Companies must inform KPPU of all mergers, acquisitions and consolidations of their transactions within 30 working days after each transaction. The late notification penalty is IDR1 billion each day, with a maximum penalty of IDR 25 billion. Hence, it is vital for investors to decide their transaction’s effective date wisely to prevent KPPU penalty.
PR 13/2018 applies to all types of companies in Indonesia to disclose their beneficial ownership structures, in an effort to improve business activities’ transparency in Indonesia and promote legal certainty.
Therefore, foreigners plan to invest in the form of M&A must take the implication of PR 13/2018 into consideration on their business plan.
Cekindo M&A services in Indonesia provide clients with insights from M&A pre-deal all the way through the final stage: valuation, negotiation and completion, as well as financial audit and due diligence investigation.
Our team of professional consultants helps your business seize opportunities and maximise the long-term benefits of an M&A transaction.
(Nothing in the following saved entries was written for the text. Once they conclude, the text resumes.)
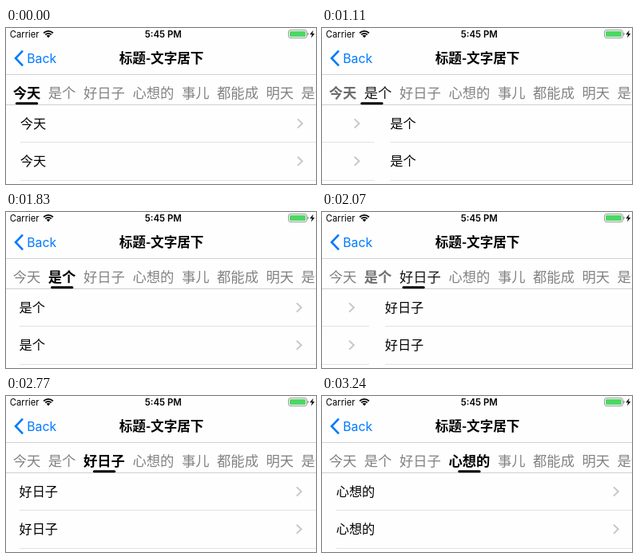
These frames come from a looping animation (388x196 px, 3900 ms). An HTML page with a canvas:

```html
<!DOCTYPE html>
<html lang="zh-CN">
<head>
<meta charset="utf-8">
<title>Tabs</title>
<style>
html, body { margin: 0; width: 100%; height: 100%; overflow: hidden; background: #fefefe; }
canvas { display: block; width: 388px; height: 196px; }
</style>
</head>
<body>
<canvas id="stage"></canvas>
<script>
const W = 388, H = 196, LOOP = 3900;
const PITCH = 392, PAGE = 390; // pages are slightly wider than the view
const EM = 17.6, GAP = 8.8;    // tab character advance and spacing
const CJK = '"Noto Sans CJK SC", "Noto Sans CJK", sans-serif';
const LATIN = 'Inter, sans-serif';
const GRAY = 130;

const canvas = document.getElementById('stage');
const ctx = canvas.getContext('2d');
const dpr = window.devicePixelRatio || 1;
canvas.width = W * dpr;
canvas.height = H * dpr;

let nextX = 8.4;
const tabs = ['今天', '是个', '好日子', '心想的', '事儿', '都能成', '明天', '是个'].map(label => {
  const width = label.length * EM, mid = nextX + width / 2;
  nextX += width + GAP;
  return { label, mid };
});

// Moments at which the picture steps during each swipe
const swipes = [
  [860, 920, 960, 1000, 1050, 1090, 1130, 1180, 1220, 1260, 1310, 1350],
  [1830, 1890, 1950, 2010, 2070, 2130, 2190, 2240, 2290],
  [2770, 2820, 2870, 2920, 2980, 3030, 3080, 3130, 3190, 3240]
];

// Critically damped settle
function settle(ms) {
  const u = (ms + 6) / 74;
  return 1 - (1 + u) * Math.exp(-u);
}

// Scroll position in pages
function positionAt(t) {
  let pos = 0;
  for (const steps of swipes) {
    if (t < steps[0]) break;
    const last = steps[steps.length - 1];
    if (t >= last) { pos++; continue; }
    const held = steps.filter(s => s <= t).pop();
    return pos + settle(held - steps[0]);
  }
  return pos;
}

function text(str, x, y, font, color, align = 'left') {
  ctx.font = font;
  ctx.fillStyle = color;
  ctx.textAlign = align;
  ctx.fillText(str, x, y);
}

function rect(x, y, w, h, color) {
  ctx.fillStyle = color;
  ctx.fillRect(x, y, w, h);
}

function poly(points, color, width) {
  ctx.beginPath();
  points.forEach(([x, y]) => ctx.lineTo(x, y));
  if (width) {
    ctx.lineWidth = width;
    ctx.strokeStyle = color;
    ctx.stroke();
  } else {
    ctx.fillStyle = color;
    ctx.fill();
  }
}

function roundBox(x, y, w, h, r) {
  ctx.beginPath();
  ctx.roundRect(x, y, w, h, r);
}

function wifi() {
  const cx = 53, cy = 12.2, a = -Math.PI * 0.75, b = -Math.PI * 0.25;
  ctx.strokeStyle = ctx.fillStyle = '#000';
  ctx.lineWidth = 1.8;
  for (const r of [8.3, 5.3]) {
    ctx.beginPath();
    ctx.arc(cx, cy, r, a, b);
    ctx.stroke();
  }
  ctx.beginPath();
  ctx.moveTo(cx, cy);
  ctx.arc(cx, cy, 3.3, a, b);
  ctx.fill();
}

function battery() {
  ctx.strokeStyle = '#999';
  ctx.lineWidth = 1;
  roundBox(353.5, 2.5, 23, 10, 2.5);
  ctx.stroke();
  ctx.fillStyle = '#4cd964';
  roundBox(355, 4, 20, 7, 1.2);
  ctx.fill();
  ctx.fillStyle = '#999';
  roundBox(377.3, 5.8, 1.4, 3.6, [0, 1.4, 1.4, 0]);
  ctx.fill();
  poly([[384.6, 2.8], [380.2, 8.2], [383, 8.2], [381.9, 12.6], [386.3, 6.9], [383.5, 6.9]], '#000');
}

function header() {
  text('Carrier', 4.8, 12, '400 11.2px ' + LATIN, '#000');
  wifi();
  text('5:45 PM', 196.8, 12, '600 11.4px ' + LATIN, '#000', 'center');
  battery();
  poly([[21, 28.7], [12, 38], [21, 47.3]], '#007aff', 2.6);
  text('Back', 26.2, 44, '400 15.8px ' + LATIN, '#007aff');
  text('标题-文字居下', 194.6, 44, 'bold 16.6px ' + CJK, '#000', 'center');
  rect(0, 58, W, 1, '#d2d2d2');
}

function tabBar(pos) {
  const from = Math.floor(pos), p = pos - from;
  tabs.forEach(({ label, mid }, i) => {
    const near = Math.max(0, 1 - Math.abs(pos - i));
    const v = Math.round(GRAY * (1 - near));
    const weight = i === from ? 'bold' : '400';
    text(label, mid, 88, `${weight} 17.3px ${CJK}`, `rgb(${v},${v},${v})`, 'center');
  });
  rect(0, 96, W, 1, '#d0d0d0');
  const a = tabs[from].mid, b = tabs[from + 1].mid;
  ctx.fillStyle = '#000';
  roundBox(a + (b - a) * p - 14.2, 93.2, 28.4, 3, 1.5);
  ctx.fill();
}

function page(index, x) {
  for (const mid of [120, 167.3]) {
    text(tabs[index].label, x + 17.7, Math.round(mid + 6), '400 16.2px ' + CJK, '#000');
    poly([[x + 365, mid - 5.6], [x + 370.8, mid], [x + 365, mid + 5.6]], '#c7c7cc', 2);
    rect(x + 18, Math.round(mid + 23.3), PAGE - 18, 1, '#e2e2e4');
  }
}

function draw(t) {
  const pos = positionAt(t), from = Math.floor(pos);
  ctx.setTransform(dpr, 0, 0, dpr, 0, 0);
  rect(0, 0, W, H, '#fefefe');
  header();
  page(from, (from - pos) * PITCH);
  if (pos > from) page(from + 1, (from + 1 - pos) * PITCH);
  tabBar(pos);
}

const start = performance.now();
function tick() {
  draw((performance.now() - start) % LOOP);
  requestAnimationFrame(tick);
}
tick();
</script>
</body>
</html>
```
Submit an enquiry now by filling in the form below or visit us at one of our offices in Jakarta, Bali and Semarang for more information.